COPD is now one of the most commonly diagnosed comorbidities in HIV infected (HIV+) patients. The predominant phenotype of COPD in HIV+ patients is emphysema, which occurs more frequently than in uninfected (HIV-) patients, even when adjusted for smoking history. Radiographically, we have found that emphysema appears more severe and diffuse with greater lower lobe involvement than in HIV- patients. Whether the pathogenesis and clinical course of emphysema in the context of HIV infection are distinct from emphysema in HIV- individuals is not fully understood. However, chronic inflammation, immune activation and associated endothelial activation mediate other end-organ damage in HIV+ patients and are likely to be major contributors. Consistent with this, we found that elevated levels of soluble CD14 are associated with emphysema and decline in lung function in HIV+, but not in HIV- individuals. Our assessment of transcriptional signatures in peripheral blood leukocytes suggested perturbations in endothelial pathways in HIV+ patients with low lung diffusing capacity (DLCO) compared to HIV- patients with similar DLCO. Taken together, our preliminary findings suggest that pathways leading to a low DLCO and emphysema are distinct in HIV+ individuals. In this project, we will test the hypothesis that HIV+ patients with emphysema, compared to HIV- patients with emphysema, have a greater degree of pulmonary vascular dysfunction. We suspect that this will manifest as physiologic differences in the prevalence and phenotype of pulmonary vascular disease, and biologically, will be associated with and potentially explained by differences in biomarkers of endothelial activation and dysfunction. To test this hypothesis, we will evaluate differences in cardiopulmonary function and pulmonary vascular physiology using pulmonary function tests, chest CT scans, cardiac MRI and cardiopulmonary exercise testing in a cross-sectional study of 150 HIV+ and 150 HIV- current and former smokers. We will determine abnormalities in the cardiac, pulmonary vascular and ventilatory systems;their relationship to exercise capacity;and delineate whether the cause for exercise limitation differs by HIV. To determine biologic differences associated with emphysema by HIV status, we will conduct novel analyses of the bronchoalveolar lavage fluid proteome and circulating markers including microRNAs.

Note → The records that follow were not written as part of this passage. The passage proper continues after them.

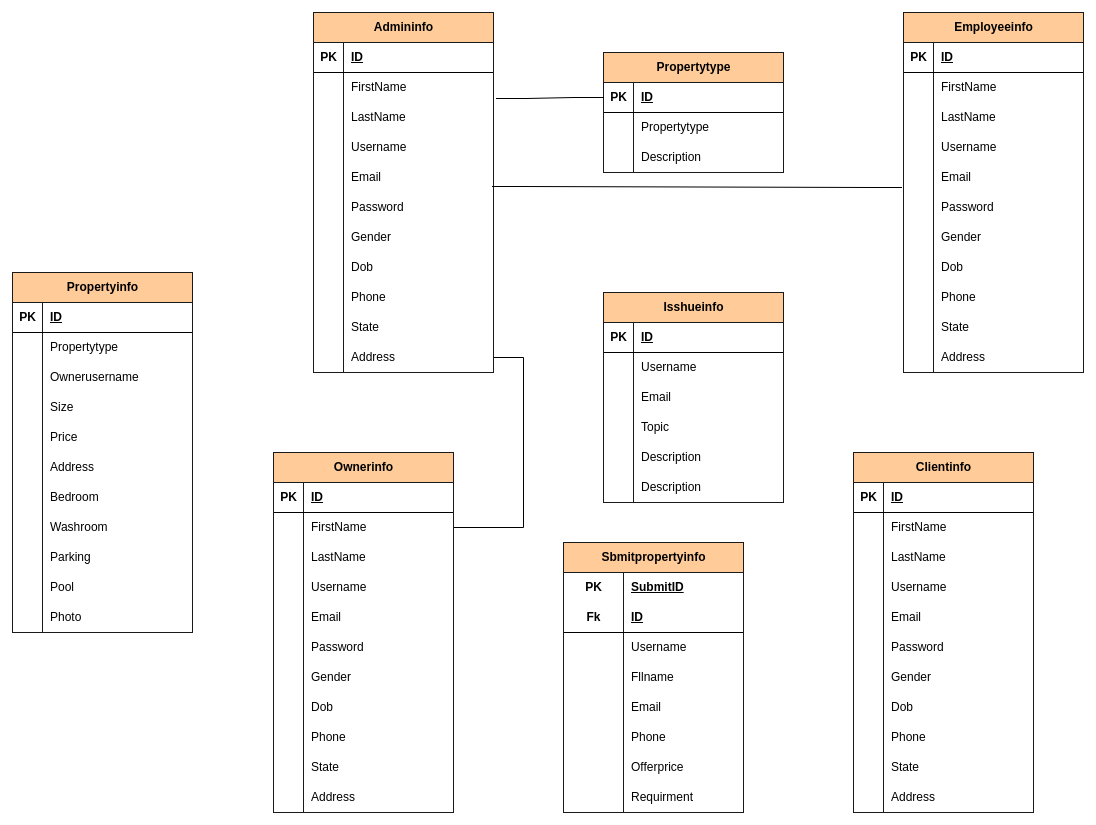
<!DOCTYPE html>
<html lang="en">
<head>
<meta charset="utf-8">
<title>Property database entity diagram</title>
<style>
:root {
  --paper: #ffffff;
  --ink: #000000;
  --rule: #1a1a1a;
  --header: #ffcc99;
  --row: 30px;
}
* { box-sizing: border-box; margin: 0; padding: 0; }
html, body { width: 1096px; height: 825px; overflow: hidden; background: var(--paper); }
.diagram {
  position: relative;
  width: 1096px;
  height: 825px;
  overflow: hidden;
  color: var(--ink);
  font: 12px/29px "Liberation Sans", Arial, sans-serif;
}
.entity {
  position: absolute;
  width: 181px;
  border: 1px solid var(--rule);
  background: var(--paper);
  --key: 30px;
}
.entity.wide-key { --key: 60px; }
.entity h2 {
  height: var(--row);
  border-bottom: 1px solid var(--rule);
  background: var(--header);
  font-size: 12px;
  font-weight: bold;
  line-height: 29px;
  text-align: center;
}
.keys, .fields { display: grid; list-style: none; }
.keys { border-bottom: 1px solid var(--ink); font-weight: bold; }
.keys li { display: grid; grid-template-columns: var(--key) 1fr; height: var(--row); }
.keys li:last-child { height: 29px; }
.keys b { border-right: 1px solid var(--rule); text-align: center; }
.keys span { padding-left: 7px; text-decoration: underline; }
.fields li {
  height: var(--row);
  margin-left: calc(var(--key) - 1px);
  padding-left: 7px;
  border-left: 1px solid var(--rule);
}
.fields li:last-child { height: 29px; }
.relations { position: absolute; left: 0; top: 0; fill: none; stroke: var(--ink); stroke-width: 1; }

#admin { left: 313px; top: 12px; }
#property-type { left: 603px; top: 52px; }
#employee { left: 903px; top: 12px; }
#property { left: 12px; top: 272px; }
#issue { left: 603px; top: 292px; }
#owner { left: 273px; top: 452px; }
#submission { left: 563px; top: 542px; }
#client { left: 853px; top: 452px; }
</style>
</head>
<body>
<main class="diagram">

  <section class="entity" id="admin">
    <h2>Admininfo</h2>
    <ul class="keys"><li><b>PK</b><span>ID</span></li></ul>
    <ul class="fields">
      <li>FirstName</li>
      <li>LastName</li>
      <li>Username</li>
      <li>Email</li>
      <li>Password</li>
      <li>Gender</li>
      <li>Dob</li>
      <li>Phone</li>
      <li>State</li>
      <li>Address</li>
    </ul>
  </section>

  <section class="entity" id="property-type">
    <h2>Propertytype</h2>
    <ul class="keys"><li><b>PK</b><span>ID</span></li></ul>
    <ul class="fields">
      <li>Propertytype</li>
      <li>Description</li>
    </ul>
  </section>

  <section class="entity" id="employee">
    <h2>Employeeinfo</h2>
    <ul class="keys"><li><b>PK</b><span>ID</span></li></ul>
    <ul class="fields">
      <li>FirstName</li>
      <li>LastName</li>
      <li>Username</li>
      <li>Email</li>
      <li>Password</li>
      <li>Gender</li>
      <li>Dob</li>
      <li>Phone</li>
      <li>State</li>
      <li>Address</li>
    </ul>
  </section>

  <section class="entity" id="property">
    <h2>Propertyinfo</h2>
    <ul class="keys"><li><b>PK</b><span>ID</span></li></ul>
    <ul class="fields">
      <li>Propertytype</li>
      <li>Ownerusername</li>
      <li>Size</li>
      <li>Price</li>
      <li>Address</li>
      <li>Bedroom</li>
      <li>Washroom</li>
      <li>Parking</li>
      <li>Pool</li>
      <li>Photo</li>
    </ul>
  </section>

  <section class="entity" id="issue">
    <h2>Isshueinfo</h2>
    <ul class="keys"><li><b>PK</b><span>ID</span></li></ul>
    <ul class="fields">
      <li>Username</li>
      <li>Email</li>
      <li>Topic</li>
      <li>Description</li>
      <li>Description</li>
    </ul>
  </section>

  <section class="entity" id="owner">
    <h2>Ownerinfo</h2>
    <ul class="keys"><li><b>PK</b><span>ID</span></li></ul>
    <ul class="fields">
      <li>FirstName</li>
      <li>LastName</li>
      <li>Username</li>
      <li>Email</li>
      <li>Password</li>
      <li>Gender</li>
      <li>Dob</li>
      <li>Phone</li>
      <li>State</li>
      <li>Address</li>
    </ul>
  </section>

  <section class="entity wide-key" id="submission">
    <h2>Sbmitpropertyinfo</h2>
    <ul class="keys">
      <li><b>PK</b><span>SubmitID</span></li>
      <li><b>Fk</b><span>ID</span></li>
    </ul>
    <ul class="fields">
      <li>Username</li>
      <li>Fllname</li>
      <li>Email</li>
      <li>Phone</li>
      <li>Offerprice</li>
      <li>Requirment</li>
    </ul>
  </section>

  <section class="entity" id="client">
    <h2>Clientinfo</h2>
    <ul class="keys"><li><b>PK</b><span>ID</span></li></ul>
    <ul class="fields">
      <li>FirstName</li>
      <li>LastName</li>
      <li>Username</li>
      <li>Email</li>
      <li>Password</li>
      <li>Gender</li>
      <li>Dob</li>
      <li>Phone</li>
      <li>State</li>
      <li>Address</li>
    </ul>
  </section>

  <svg class="relations" width="1096" height="825" viewBox="0 0 1096 825" aria-hidden="true">
    <polyline points="496,98.5 526,98.5 574,97.5 604,97.5"/>
    <polyline points="492,186.5 522,186.5 872,187.5 902,187.5"/>
    <polyline points="494,357.5 523.5,357.5 523.5,527.5 454,527.5"/>
  </svg>

</main>
</body>
</html>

Our aims are to: 1. Compare physiologic differences related to pulmonary vascular disease in HIV+ and HIV- patients, adjusting for the presence and severity of radiographic emphysema;2. Determine whether alveolar and circulating biomarkers of endothelial activation and dysfunction are associated with emphysema in HIV+ compared to HIV- patients. Results of these studies will allow us to comprehensively characterize clinical and biological differences in emphysema in HIV+ compared to HIV- patients with a focus on the role of pulmonary vascular dysfunction. Understanding whether emphysema is distinct in the context of HIV infection is crucial to tailoring patient management;developing novel preventative and therapeutic targets;and improving patient outcomes.
HIV infected (HIV+) patients have an increased risk of emphysema compared to uninfected patients. The studies proposed will advance our understanding of cardiopulmonary function and the role of pulmonary vascular disease in emphysema in HIV+ patients, and inform future studies to improve the health of HIV+ patients.